> **TASK OBJECTIVE**
Copies of all lines containing the string "home" are needed from the data below.

> **Pictures paired with source code**

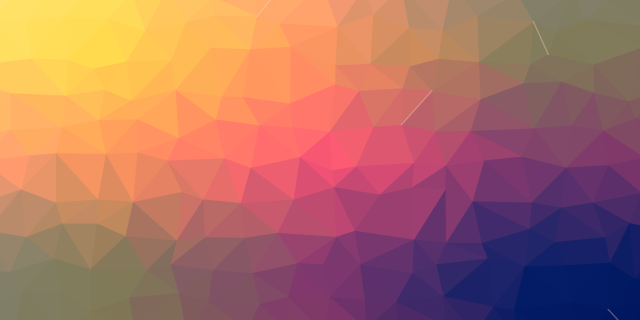
Write a WebGL 1 fragment shader that draws this background.

```glsl
precision highp float;
// Low-poly mesh of flat triangles, fading from yellow through pink to navy.
uniform vec2 u_resolution;

const vec2 CANVAS = vec2(2.0, 1.0);
const vec2 CELLS = vec2(8.3, 9.2);   // mesh cells per canvas unit
const float JITTER = 0.34;           // below 0.35 keeps every quad convex
const float COLOR_SPREAD = 0.055;

vec2 hash2(vec2 p) {
  vec3 q = fract(vec3(p.xyx) * vec3(0.1031, 0.1030, 0.0973));
  q += dot(q, q.yzx + 33.33);
  return fract((q.xx + q.yz) * q.zy);
}

// Mesh corner, moved within a disk around its lattice point
vec2 corner(vec2 id) {
  vec2 h = hash2(id + 17.0);
  float angle = 6.28318 * h.x;
  vec2 offset = JITTER * sqrt(h.y) * vec2(cos(angle), sin(angle));
  return (id + offset - 0.48) / CELLS;
}

// Signed distance to a line, positive on its left
float lineSide(vec2 p, vec2 a, vec2 b) {
  vec2 e = normalize(b - a);
  return e.x * (p.y - a.y) - e.y * (p.x - a.x);
}

float segmentDistance(vec2 p, vec2 a, vec2 b) {
  vec2 e = b - a;
  return length(p - a - e * clamp(dot(p - a, e) / dot(e, e), 0.0, 1.0));
}

// Colour stops shared by both axes
vec3 ramp(float t) {
  vec3 cream = vec3(1.00, 0.89, 0.43);
  vec3 yellow = vec3(1.00, 0.85, 0.29);
  vec3 pink = vec3(1.00, 0.33, 0.46);
  vec3 navy = vec3(0.02, 0.12, 0.41);
  vec3 deep = vec3(0.00, 0.09, 0.37);
  vec3 c = mix(cream, yellow, clamp(t / 0.17, 0.0, 1.0));
  c = mix(c, pink, clamp((t - 0.17) / 0.33, 0.0, 1.0));
  c = mix(c, navy, clamp((t - 0.50) / 0.33, 0.0, 1.0));
  return mix(c, deep, clamp((t - 0.83) / 0.17, 0.0, 1.0));
}

// Average of a left-to-right ramp and a top-to-bottom ramp
vec3 meshColor(vec2 p) {
  vec2 t = p / CANVAS;
  return 0.5 * (ramp(t.x) + ramp(1.0 - t.y));
}

// Flat counter-clockwise triangle: weighted colour, coverage in alpha
vec4 triangle(vec2 p, vec2 a, vec2 b, vec2 c, vec2 seed, float pixel) {
  float d = min(lineSide(p, a, b), min(lineSide(p, b, c), lineSide(p, c, a)));
  float coverage = clamp(d / pixel + 0.5, 0.0, 1.0);
  vec2 shift = (hash2(seed) - 0.5) * COLOR_SPREAD * CANVAS;
  vec3 color = meshColor((a + b + c) / 3.0 + shift);
  return vec4(color, 1.0) * coverage;
}

void main() {
  vec2 p = gl_FragCoord.xy / u_resolution * CANVAS;
  float pixel = 1.0 / u_resolution.y;
  vec2 home = floor(p * CELLS + 0.48);
  vec4 sum = vec4(0.0);
  float seam = 0.0;

  // Triangles of the nearby quads
  for (int y = -1; y <= 1; y++) {
    for (int x = -1; x <= 1; x++) {
      vec2 id = home + vec2(float(x), float(y));
      vec2 a = corner(id);
      vec2 b = corner(id + vec2(1.0, 0.0));
      vec2 c = corner(id + vec2(1.0, 1.0));
      vec2 d = corner(id + vec2(0.0, 1.0));

      // Rotate the corners so that a-c is the shorter diagonal
      if (distance(b, d) < distance(a, c)) {
        vec2 first = a;
        a = b;
        b = c;
        c = d;
        d = first;
      }
      sum += triangle(p, a, b, c, id + 51.3, pixel);
      sum += triangle(p, a, c, d, id + 83.7, pixel);

      // Rare pale hairline along the diagonal
      float rare = step(0.98, hash2(id + 7.1).x);
      float hairline = 1.0 - smoothstep(0.0008, 0.0008 + pixel, segmentDistance(p, a, c));
      seam = max(seam, rare * hairline);
    }
  }

  vec3 color = sum.rgb / max(sum.a, 0.001);
  color = mix(color, vec3(1.0, 0.85, 0.75), 0.3 * seam);
  gl_FragColor = vec4(color, 1.0);
}
```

> **TASK OUTPUT**
  vec2 home = floor(p * CELLS + 0.48);
      vec2 id = home + vec2(float(x), float(y));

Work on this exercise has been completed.